Start of Input

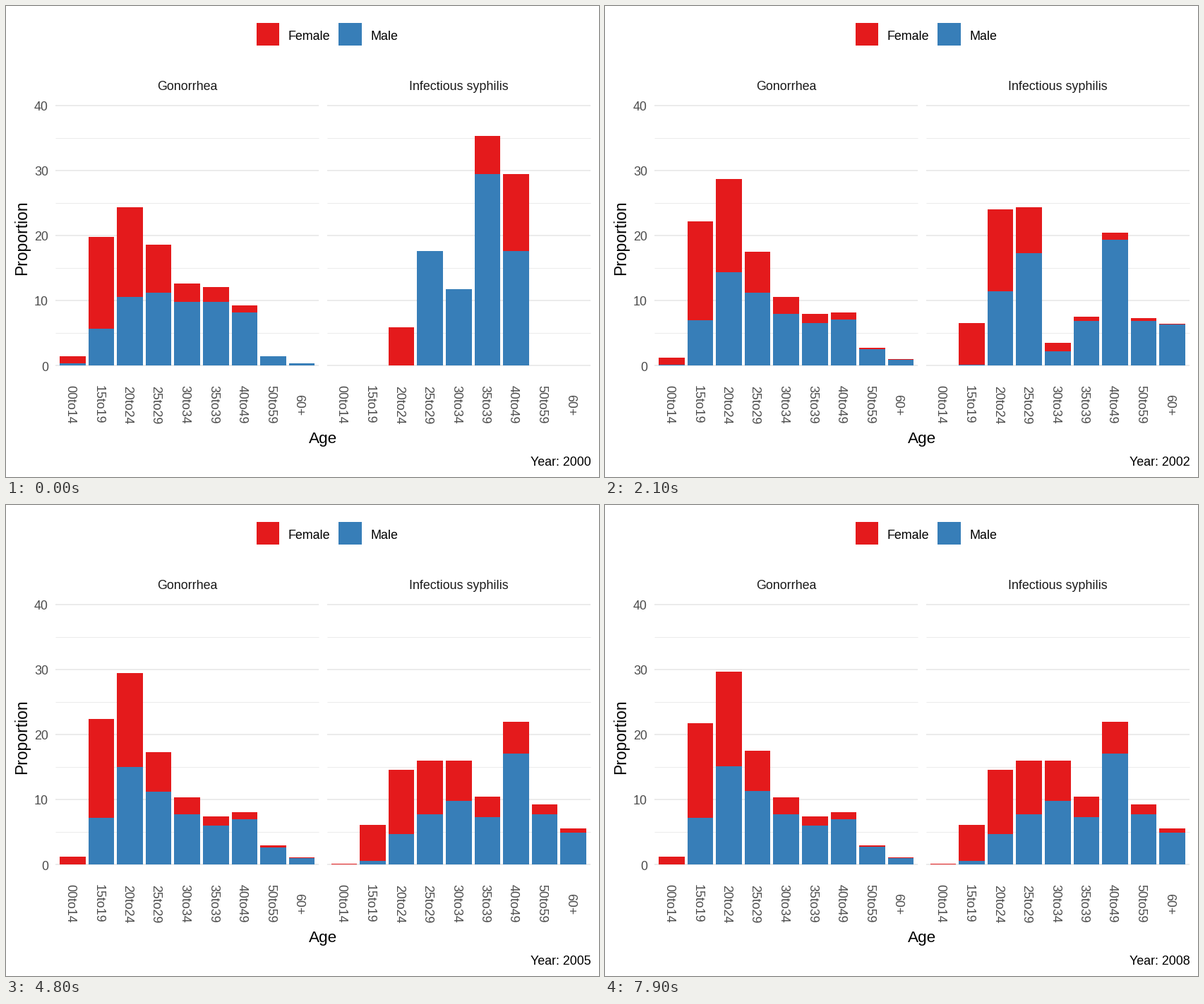
Recreate the animation shown at these times as a matplotlib script. Size 840 by 667 pixels, loop 8000 ms.

```python
import numpy as np
import matplotlib.pyplot as plt
from matplotlib.animation import FuncAnimation
from matplotlib.patches import Rectangle

W, H, DPI = 840, 667, 100
FRAMES, STEP = 80, 199 / 21          # frames per year
YEARS = np.arange(10)                # counted from 2000
RED, BLUE = "#E41A1C", "#377EB8"
GREY, GRID = "#4D4D4D", "#EBEBEB"
BASE_Y, UNIT = 509.3, 9.22           # zero line and pixels per percent
PANEL_W = 373.4
SLOT = PANEL_W / 9.2
PANELS = {"Gonorrhea": 70, "Infectious syphilis": 454.6}
AGES = ["00to14", "15to19", "20to24", "25to29", "30to34",
        "35to39", "40to49", "50to59", "60+"]
AGE = np.arange(len(AGES))


def split(total, top, decay, whole=False):
    """Male and female parts; the female share falls off with age."""
    female = np.array(total) * np.minimum(1, top * np.exp(-decay * AGE))
    if whole:
        female = np.round(female)
    return np.array([total - female, female])


def gonorrhea(year):
    """Settles from the first profile, with a dip in young women around 2007."""
    first = np.array([[.4, 5.7, 10.6, 11.2, 9.8, 9.8, 8.2, 1.5, .4],
                      [1.1, 14.1, 13.8, 7.5, 2.9, 2.3, 1.1, 0, 0]])
    settled = split([1.2, 22.9, 29.8, 17.5, 10.4, 7.4, 8.1, 3, 1.1], .95, .33)
    now = settled + (first - settled) * np.exp(-.9 * year)
    now[1, 1] -= 4.2 * np.exp(-(year - 7) ** 2)
    return now


def syphilis(year):
    """A few cases at first, then a three-year swing between two profiles."""
    if year == 0:
        return np.array([[0, 0, 0, 3, 2, 5, 3, 0, 0],
                         [0, 0, 1, 0, 0, 1, 2, 0, 0]])
    if year == 1:
        return split([0, 3, 9, 3, 1, 1, 2, 3, 1], 1.82, .6, whole=True)
    if year == 2:
        return split([0, 1, 4, 4, 0, 1, 3, 1, 1], 1.82, .6, whole=True)
    older = np.array([.4, 4.6, 11.7, 12.4, 12, 14.6, 24.6, 13.5, 6.2])
    younger = np.array([.1, 6.1, 14.6, 16, 16, 10.4, 21.9, 9.3, 5.6])
    swing = (1 - np.cos(2 * np.pi * (year - 4) / 3)) / 1.5
    return split(older + (younger - older) * swing, 1.19, .28)


def percent(v):
    return 100 * v / v.sum()


# indexed by year, panel, sex, age
data = np.array([[percent(gonorrhea(y)), percent(syphilis(y))] for y in YEARS])
keys = np.round(YEARS * STEP)

plt.rcParams["font.family"] = "Liberation Sans"
fig = plt.figure(figsize=(W / DPI, H / DPI), dpi=DPI, facecolor="white")
ax = fig.add_axes([0, 0, 1, 1])
ax.set(xlim=(0, W), ylim=(H, 0))
ax.axis("off")


def label(x, y, s, px=17.9, color="black", ha="center", rotation=0):
    return ax.text(x, y, s, fontsize=px * 72 / DPI, color=color, ha=ha,
                   va="baseline", rotation=rotation, rotation_mode="anchor")


def box(x, y, w, h, color):
    return ax.add_patch(Rectangle((x, y), w, h, fc=color, lw=0, zorder=3))


for x, name, color in [(354.7, "Female", RED), (471.3, "Male", BLUE)]:
    box(x, 24, 32.5, 32, color)
    label(x + 45, 47.5, name, ha="left")

bars = []
for title, left in PANELS.items():
    label(left + PANEL_W / 2, 118.6, title, color="#1A1A1A")
    for v in range(0, 41, 5):
        y = BASE_Y - v * UNIT
        ax.plot([left, left + PANEL_W], [y, y], color=GRID, solid_capstyle="butt",
                lw=(1 if v % 10 else 2) * 72 / DPI, zorder=1)
    centers = left + SLOT * (.6 + AGE)
    for cx, age in zip(centers, AGES):
        label(cx - 8.5, 564.7, age, color=GREY, rotation=-90)
    bars.append([[box(cx - .45 * SLOT, BASE_Y, .9 * SLOT, 0, c) for cx in centers]
                 for c in (BLUE, RED)])

for v in range(0, 41, 10):
    label(60, BASE_Y - v * UNIT + 7.4, str(v), color=GREY, ha="right")
label(448.8, 619.5, "Age", px=22.5)
label(29, 328, "Proportion", px=22.9, rotation=90)
year_text = label(828.4, 651, "", ha="right")


def update(i):
    k = np.searchsorted(keys, i, side="right") - 1
    t = (i - keys[k]) / (keys[k + 1] - keys[k])
    now = data[k] + t * (data[k + 1] - data[k])
    for panel, values in zip(bars, now):
        tops = BASE_Y - UNIT * np.cumsum(values, axis=0)
        floors = np.vstack([np.full(len(AGES), BASE_Y), tops[:-1]])
        for row, top, floor in zip(panel, tops, floors):
            for bar, y, y0 in zip(row, top, floor):
                bar.set_y(y)
                bar.set_height(y0 - y)
    year_text.set_text(f"Year: {2000 + round(i / STEP)}")
    return [year_text]


anim = FuncAnimation(fig, update, frames=FRAMES, interval=100,
                     repeat=True, repeat_delay=0, blit=False)
plt.show()
```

End of Input

> Task requirements
Would you please repeat each record exactly? Leave the pictures out.

> Task answer
Recreate the animation shown at these times as a matplotlib script. Size 840 by 667 pixels, loop 8000 ms.

```python
import numpy as np
import matplotlib.pyplot as plt
from matplotlib.animation import FuncAnimation
from matplotlib.patches import Rectangle

W, H, DPI = 840, 667, 100
FRAMES, STEP = 80, 199 / 21          # frames per year
YEARS = np.arange(10)                # counted from 2000
RED, BLUE = "#E41A1C", "#377EB8"
GREY, GRID = "#4D4D4D", "#EBEBEB"
BASE_Y, UNIT = 509.3, 9.22           # zero line and pixels per percent
PANEL_W = 373.4
SLOT = PANEL_W / 9.2
PANELS = {"Gonorrhea": 70, "Infectious syphilis": 454.6}
AGES = ["00to14", "15to19", "20to24", "25to29", "30to34",
        "35to39", "40to49", "50to59", "60+"]
AGE = np.arange(len(AGES))


def split(total, top, decay, whole=False):
    """Male and female parts; the female share falls off with age."""
    female = np.array(total) * np.minimum(1, top * np.exp(-decay * AGE))
    if whole:
        female = np.round(female)
    return np.array([total - female, female])


def gonorrhea(year):
    """Settles from the first profile, with a dip in young women around 2007."""
    first = np.array([[.4, 5.7, 10.6, 11.2, 9.8, 9.8, 8.2, 1.5, .4],
                      [1.1, 14.1, 13.8, 7.5, 2.9, 2.3, 1.1, 0, 0]])
    settled = split([1.2, 22.9, 29.8, 17.5, 10.4, 7.4, 8.1, 3, 1.1], .95, .33)
    now = settled + (first - settled) * np.exp(-.9 * year)
    now[1, 1] -= 4.2 * np.exp(-(year - 7) ** 2)
    return now


def syphilis(year):
    """A few cases at first, then a three-year swing between two profiles."""
    if year == 0:
        return np.array([[0, 0, 0, 3, 2, 5, 3, 0, 0],
                         [0, 0, 1, 0, 0, 1, 2, 0, 0]])
    if year == 1:
        return split([0, 3, 9, 3, 1, 1, 2, 3, 1], 1.82, .6, whole=True)
    if year == 2:
        return split([0, 1, 4, 4, 0, 1, 3, 1, 1], 1.82, .6, whole=True)
    older = np.array([.4, 4.6, 11.7, 12.4, 12, 14.6, 24.6, 13.5, 6.2])
    younger = np.array([.1, 6.1, 14.6, 16, 16, 10.4, 21.9, 9.3, 5.6])
    swing = (1 - np.cos(2 * np.pi * (year - 4) / 3)) / 1.5
    return split(older + (younger - older) * swing, 1.19, .28)


def percent(v):
    return 100 * v / v.sum()


# indexed by year, panel, sex, age
data = np.array([[percent(gonorrhea(y)), percent(syphilis(y))] for y in YEARS])
keys = np.round(YEARS * STEP)

plt.rcParams["font.family"] = "Liberation Sans"
fig = plt.figure(figsize=(W / DPI, H / DPI), dpi=DPI, facecolor="white")
ax = fig.add_axes([0, 0, 1, 1])
ax.set(xlim=(0, W), ylim=(H, 0))
ax.axis("off")


def label(x, y, s, px=17.9, color="black", ha="center", rotation=0):
    return ax.text(x, y, s, fontsize=px * 72 / DPI, color=color, ha=ha,
                   va="baseline", rotation=rotation, rotation_mode="anchor")


def box(x, y, w, h, color):
    return ax.add_patch(Rectangle((x, y), w, h, fc=color, lw=0, zorder=3))


for x, name, color in [(354.7, "Female", RED), (471.3, "Male", BLUE)]:
    box(x, 24, 32.5, 32, color)
    label(x + 45, 47.5, name, ha="left")

bars = []
for title, left in PANELS.items():
    label(left + PANEL_W / 2, 118.6, title, color="#1A1A1A")
    for v in range(0, 41, 5):
        y = BASE_Y - v * UNIT
        ax.plot([left, left + PANEL_W], [y, y], color=GRID, solid_capstyle="butt",
                lw=(1 if v % 10 else 2) * 72 / DPI, zorder=1)
    centers = left + SLOT * (.6 + AGE)
    for cx, age in zip(centers, AGES):
        label(cx - 8.5, 564.7, age, color=GREY, rotation=-90)
    bars.append([[box(cx - .45 * SLOT, BASE_Y, .9 * SLOT, 0, c) for cx in centers]
                 for c in (BLUE, RED)])

for v in range(0, 41, 10):
    label(60, BASE_Y - v * UNIT + 7.4, str(v), color=GREY, ha="right")
label(448.8, 619.5, "Age", px=22.5)
label(29, 328, "Proportion", px=22.9, rotation=90)
year_text = label(828.4, 651, "", ha="right")


def update(i):
    k = np.searchsorted(keys, i, side="right") - 1
    t = (i - keys[k]) / (keys[k + 1] - keys[k])
    now = data[k] + t * (data[k + 1] - data[k])
    for panel, values in zip(bars, now):
        tops = BASE_Y - UNIT * np.cumsum(values, axis=0)
        floors = np.vstack([np.full(len(AGES), BASE_Y), tops[:-1]])
        for row, top, floor in zip(panel, tops, floors):
            for bar, y, y0 in zip(row, top, floor):
                bar.set_y(y)
                bar.set_height(y0 - y)
    year_text.set_text(f"Year: {2000 + round(i / STEP)}")
    return [year_text]


anim = FuncAnimation(fig, update, frames=FRAMES, interval=100,
                     repeat=True, repeat_delay=0, blit=False)
plt.show()
```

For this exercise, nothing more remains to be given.